There is a right to cancel payment or to obtain reimbursement in the event of fraudulent use of a credit card. There must be adequate complaint mechanisms and redress procedures, administrative or out of court.
Mortgage Credit Directive
The Mortgage Credit Directive’aims to ensure that all consumers who take out a mortgage to purchase a property are adequately informed and protected against the risks.
The directive applies to all loans made to consumers for the purpose of buying a home, including loans that are guaranteed by a mortgage or by another comparable security.
It provides for better information to consumers on available mortgage products including:
- an obligation on lenders to provide consumers with a standardised information sheet (European Standardised Information Sheet – ESIS) which allows them to shop around to identify the right product for them;
- inclusion in the ESIS of worst-case scenarios regarding variable interest and foreign currency loans so as to alert consumers of potential interest rate variations;
- a guaranteed period of reflection or a right of withdrawal for borrowers prior to being bound by the credit agreement;
- new EU-wide standards to assess the creditworthiness of mortgage applicants so as to ensure that borrowers can meet their repayment obligations.
The directive establishes business conduct principles. These ensure that lenders and credit intermediaries (i.e. persons or companies providing information and assistance to consumers looking for a mortgage loan) act honestly and transparently in the consumer’s interests.
Lenders and intermediaries must ensure that their staff have up-to-date knowledge on loan agreements and that customers are provided with all the necessary information before signing any agreement.
Consumers have a general right to repay their loans early, thus benefiting from a reduction in the total remaining cost of the mortgage. In such cases, EU countries may entitle lenders to fair compensation for any costs directly and exclusively linked to early repayment.
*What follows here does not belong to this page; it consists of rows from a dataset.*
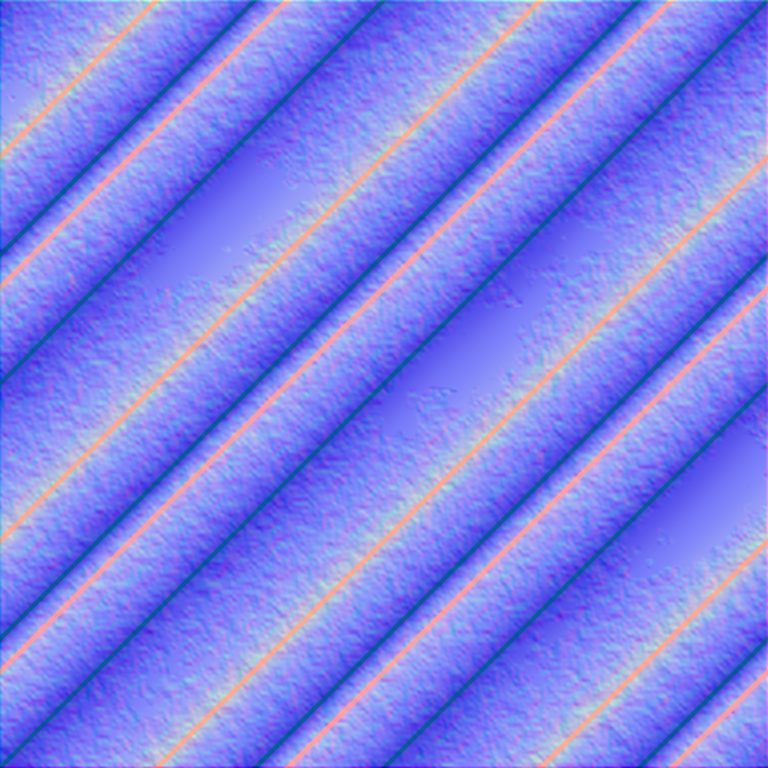
Reproduce this texture map procedurally as a WebGL 1 fragment shader.

```glsl
precision highp float;
uniform vec2 u_resolution;

const float REPEATS = 2.0;
const float BROAD_CREST = 0.409;
const float INNER_VALLEY = 0.664;
const float NARROW_CREST = 0.75;

const vec3 DEEP = vec3(0.32, 0.29, 0.92);
const vec3 MID = vec3(0.48, 0.50, 0.98);
const vec3 LIGHT = vec3(0.59, 0.62, 0.97);
const vec3 PALE = vec3(0.72, 0.75, 0.87);
const vec3 LAVENDER = vec3(0.70, 0.68, 0.95);
const vec3 ORANGE = vec3(0.96, 0.67, 0.60);
const vec3 PINK = vec3(0.97, 0.63, 0.66);
const vec3 TEAL = vec3(0.04, 0.34, 0.62);

float hash(vec2 p) {
  vec3 q = fract(vec3(p.xyx) * 0.1031);
  q += dot(q, q.yzx + 33.33);
  return fract((q.x + q.y) * q.z);
}

float noise(vec2 p) {
  vec2 i = floor(p);
  vec2 f = fract(p);
  f = f * f * (3.0 - 2.0 * f);
  float low = mix(hash(i), hash(i + vec2(1.0, 0.0)), f.x);
  float high = mix(hash(i + vec2(0.0, 1.0)), hash(i + vec2(1.0)), f.x);
  return mix(low, high, f.y);
}

float grainHeight(vec2 p) {
  return 0.9 * noise(p * 48.0) + noise(p * 97.0 + 17.3)
       + 0.6 * noise(p * 191.0 + 5.7);
}

vec2 grainSlope(vec2 p, float reach) {
  vec2 e = vec2(reach, 0.0);
  return vec2(grainHeight(p + e.xy) - grainHeight(p - e.xy),
              grainHeight(p + e.yx) - grainHeight(p - e.yx));
}

// Smooth worn areas with ragged borders, lying in the broad band
float wornMask(vec2 p, float phase) {
  float field = 0.75 * (noise(p * 7.0 + 3.1) - 0.75);
  for (int i = 0; i < 3; i++) {
    vec2 d = p - vec2(0.29, 0.735) - float(i) * vec2(0.315, -0.19);
    vec2 turned = vec2(d.x + d.y, d.x - d.y) * 0.7071;
    field = max(field, 0.55 - length(turned / vec2(0.15, 0.085)) * 0.55);
  }
  float ragged = 0.5 * noise(p * 23.0) + 0.5 * noise(p * 71.0) - 0.5;
  float band = smoothstep(0.0, 0.06, phase) * (1.0 - smoothstep(0.3, 0.4, phase));
  return band * smoothstep(0.08, 0.2, field + 0.65 * ragged);
}

// Zero in both valleys, one on the crest
float ridge(float x, float left, float crest, float right) {
  return clamp(min((x - left) / (crest - left), (right - x) / (right - crest)), 0.0, 1.0);
}

vec3 slopeColour(float tone, vec3 peak) {
  vec3 c = mix(DEEP, MID, smoothstep(0.0, 0.48, tone));
  c = mix(c, LIGHT, smoothstep(0.4, 0.78, tone));
  return mix(c, peak, smoothstep(0.74, 0.98, tone));
}

// Distance across the diagonal, in canvas units
float lineDistance(float phase, float centre) {
  return abs(fract(phase - centre + 0.5) - 0.5) * 0.7071 / REPEATS;
}

float stroke(float dist, float halfWidth, float soft) {
  return 1.0 - smoothstep(halfWidth - soft, halfWidth + soft, dist);
}

void main() {
  vec2 uv = gl_FragCoord.xy / u_resolution;
  float soft = max(0.8 / min(u_resolution.x, u_resolution.y), 0.001);
  float phase = fract((uv.x - uv.y) * REPEATS);

  // Ridge shading
  float broad = ridge(phase, 0.0, BROAD_CREST, INNER_VALLEY);
  float narrow = ridge(phase, INNER_VALLEY, NARROW_CREST, 1.0);
  float drift = 0.12 * (noise(uv * 9.0) - 0.5);
  vec3 colour = phase < INNER_VALLEY
    ? slopeColour(broad + drift * (1.0 - broad), PALE)
    : slopeColour(narrow + drift * (1.0 - narrow), LAVENDER);

  // Embossed grain
  vec2 slope = grainSlope(uv, 0.0016) * (1.0 - wornMask(uv, phase));
  vec3 grain = vec3(slope * 0.27, -0.18 * dot(slope, slope));
  colour += grain;

  // Valley shadows and creases
  float valley = min(lineDistance(phase, 0.0), lineDistance(phase, INNER_VALLEY));
  colour = mix(colour, vec3(0.16, 0.25, 0.76), 0.65 * exp(-valley * 190.0));
  colour = mix(colour, TEAL + 0.3 * grain, stroke(valley, 0.0027, soft));

  // Bright crest lines
  float broadLine = stroke(lineDistance(phase, BROAD_CREST), 0.0033, soft);
  float narrowLine = stroke(lineDistance(phase, NARROW_CREST), 0.0033, soft);
  colour = mix(colour, ORANGE + 0.3 * grain, broadLine);
  colour = mix(colour, PINK + 0.3 * grain, narrowLine);

  // Tilted rim at the canvas border
  vec2 rim = vec2(stroke(1.0 - uv.x, 0.002, soft) - stroke(uv.x, 0.002, soft),
                  stroke(1.0 - uv.y, 0.002, soft) - stroke(uv.y, 0.002, soft));
  colour.rg += 0.22 * rim;

  gl_FragColor = vec4(clamp(colour, 0.0, 1.0), 1.0);
}
```
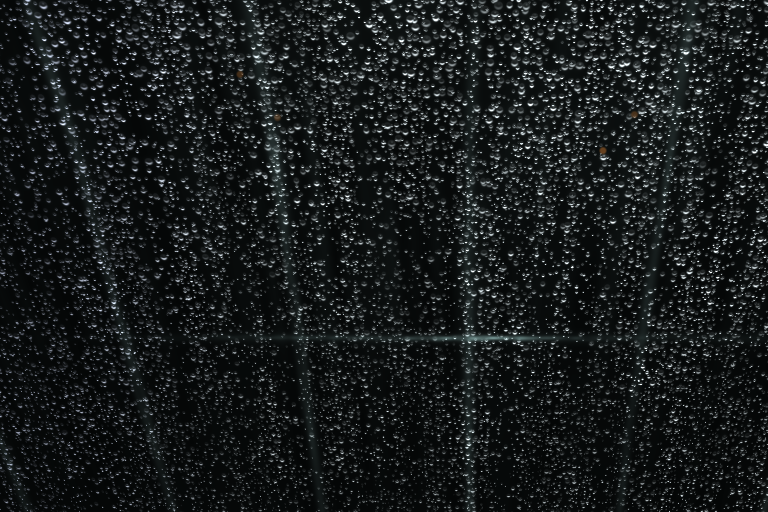
Reproduce this texture procedurally as a Shadertoy shader.

```glsl
// Rain drops on a dark sloping pane at night, with hazy ribs and a cross seam.
// Jittered grids of drops live in a perspective space (u, v) that shrinks
// downwards; each drop has a faint body, a soft bright lower arc and a glint.

const vec3 NIGHT = vec3(0.014, 0.021, 0.021);
const vec3 HAZE = vec3(0.55, 0.70, 0.69);
const vec3 LIGHT = vec3(0.94, 0.98, 1.0);
const vec3 LIGHT_LEFT = vec3(0.88, 0.91, 1.03);
const vec3 RUST = vec3(0.50, 0.31, 0.14);

const float VANISH_X = 0.92;     // axis the ribs lean towards
const float BOTTOM_SCALE = 0.67; // perspective scale at the lower edge
const float RIB_SPACING = 0.43;
const float RIB_WIDTH = 0.014;
const float SEAM_Y = 0.34;
const float BIG_CELL = 0.0165;
const float SMALL_CELL = 0.0108;
const float DROP_GAIN = 0.84;
const int SPECKS = 4;

float hash(vec2 p) {
    return fract(sin(dot(p, vec2(127.1, 311.7))) * 43758.5453);
}

float noise(vec2 p) {
    vec2 i = floor(p), f = fract(p);
    f = f * f * (3.0 - 2.0 * f);
    return mix(mix(hash(i), hash(i + vec2(1, 0)), f.x),
               mix(hash(i + vec2(0, 1)), hash(i + vec2(1, 1)), f.x), f.y);
}

// Brightness of one drop; q is the offset from its centre in radii.
float dropLight(vec2 q, float soft, float power, float glint) {
    float d = length(q);
    float body = 1.0 - smoothstep(1.0 - soft, 1.0 + soft, d);
    // The arc fades towards both ends and follows the lower rim
    float across = (length(q - vec2(0.0, 0.25)) - 0.9) / (0.24 + 0.35 * soft);
    float arc = exp(-across * across) * smoothstep(0.2, -0.45, q.y)
              * exp(-1.0 * q.x * q.x);
    float spot = exp(-dot(q - vec2(0.1, 0.4), q - vec2(0.1, 0.4)) / (0.06 + 0.15 * soft));
    float shade = body * (0.025 + 0.09 * d * d) + 0.05 * exp(-0.7 * d * d);
    return shade + power * (1.15 * arc + 0.6 * glint * glint * spot);
}

// One jittered grid of drops, thinned into vertical trails.
float dropLayer(vec2 uv, float cell, float fill, vec2 radii, float pixel, float seed) {
    vec2 g = uv / cell, id = floor(g);
    float light = 0.0;
    for (int y = -1; y <= 1; y++)
    for (int x = -1; x <= 1; x++) {
        vec2 k = id + vec2(x, y);
        vec2 s = k + seed;
        float trail = noise(vec2(k.x * cell * 46.0, k.y * cell * 4.0) + seed);
        if (hash(s + 3.7) > fill * (0.3 + 1.1 * smoothstep(0.2, 0.75, trail))) continue;
        vec2 centre = k + 0.5 + vec2(0.7, 0.9) * (vec2(hash(s), hash(s + 17.3)) - 0.5);
        float size = hash(s + 41.9);
        float radius = mix(radii.x, radii.y, size * size);
        float soft = clamp(0.9 * pixel / radius, 0.15, 0.9);
        float power = mix(0.2, 1.1, hash(s + 71.1));
        vec2 q = (g - centre) * cell / radius;
        q.x *= mix(0.85, 1.15, hash(s + 29.5));
        light = max(light, dropLight(q, soft, power, hash(s + 53.3)));
    }
    return light;
}

void mainImage(out vec4 fragColor, in vec2 fragCoord) {
    vec2 p = fragCoord / iResolution.y;
    float aspect = iResolution.x / iResolution.y;

    // Perspective space, uniform in both directions
    float scale = mix(BOTTOM_SCALE, 1.0, p.y);
    vec2 uv = vec2((p.x - VANISH_X) / scale, log(scale) / (1.0 - BOTTOM_SCALE));
    float pixel = 1.0 / (iResolution.y * scale);

    // Dim glow, strongest at the top, broken into vertical smears
    float smear = noise(vec2(uv.x * 38.0, uv.y * 3.0));
    float cloud = noise(uv * vec2(7.0, 3.5) + 9.0);
    float glow = smoothstep(0.0, 1.1, p.y) * exp(-1.8 * pow(p.x - 0.85, 2.0));
    float haze = 0.02 * smear + glow * (0.012 + 0.12 * smear * cloud);

    // Ribs running down the pane
    float bend = 0.015 * (noise(vec2(floor(uv.x / RIB_SPACING + 0.5) * 5.0, uv.y * 3.0)) - 0.5);
    float rib = abs(fract((uv.x + bend) / RIB_SPACING + 0.5) - 0.5) * RIB_SPACING;
    float wear = noise(vec2(uv.x * 60.0, uv.y * 9.0));
    float ribMask = exp(-pow(rib / RIB_WIDTH, 2.0));
    haze += ribMask * (0.07 + 0.10 * wear * (0.3 + cloud));

    // Horizontal seam, brightest near the central rib
    float seamLine = p.y - SEAM_Y - 0.003 * (noise(vec2(p.x * 9.0, 2.0)) - 0.5);
    float seamGlow = 0.13 * exp(-pow((p.x - 0.82) / 0.42, 2.0))
                   + 0.50 * exp(-pow((p.x - 0.95) / 0.11, 2.0));
    float seamWear = 0.35 + noise(vec2(p.x * 55.0, p.y * 150.0));
    haze += seamGlow * seamWear * exp(-pow(seamLine / 0.005, 2.0));
    haze += 0.05 * exp(-pow(seamLine / 0.012, 2.0)) * smoothstep(0.1, 0.6, p.x);

    // Drops, finer and dimmer towards the lower left
    float grow = mix(0.76, 1.04, p.y);
    float big = dropLayer(uv, BIG_CELL, 0.74, vec2(0.0034, 0.0078) * grow, pixel, 11.0);
    float small = dropLayer(uv + 0.37, SMALL_CELL, 0.52, vec2(0.0021, 0.0040) * grow, pixel, 83.0);
    float reach = mix(0.6, 1.12, smoothstep(-0.05, 0.95, p.y * 0.7 + 0.35 * p.x / aspect));
    float patches = 0.75 + 0.5 * noise(uv * vec2(9.0, 5.0) + 31.0);
    float drops = max(big, 0.85 * small) * reach * patches * (1.0 + 0.25 * ribMask);

    vec3 color = NIGHT + HAZE * haze;
    color += mix(LIGHT_LEFT, LIGHT, smoothstep(0.0, 0.6, p.x)) * drops * DROP_GAIN;

    // A few rusty specks
    for (int i = 0; i < SPECKS; i++) {
        float n = float(i);
        vec2 at = vec2(aspect * hash(vec2(n, 4.0)), 0.45 + 0.5 * hash(vec2(n, 8.0)));
        float speck = 1.0 - smoothstep(0.004, 0.009, length(p - at));
        color = mix(color, RUST, speck * mix(0.15, 0.8, hash(vec2(n, 6.0))));
    }

    fragColor = vec4(clamp(color, 0.0, 1.0), 1.0);
}
```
The directive establishes an EU passport regime for credit intermediaries. This means that in principle once authorised in one EU country, a credit intermediary is allowed to provide services throughout the EU.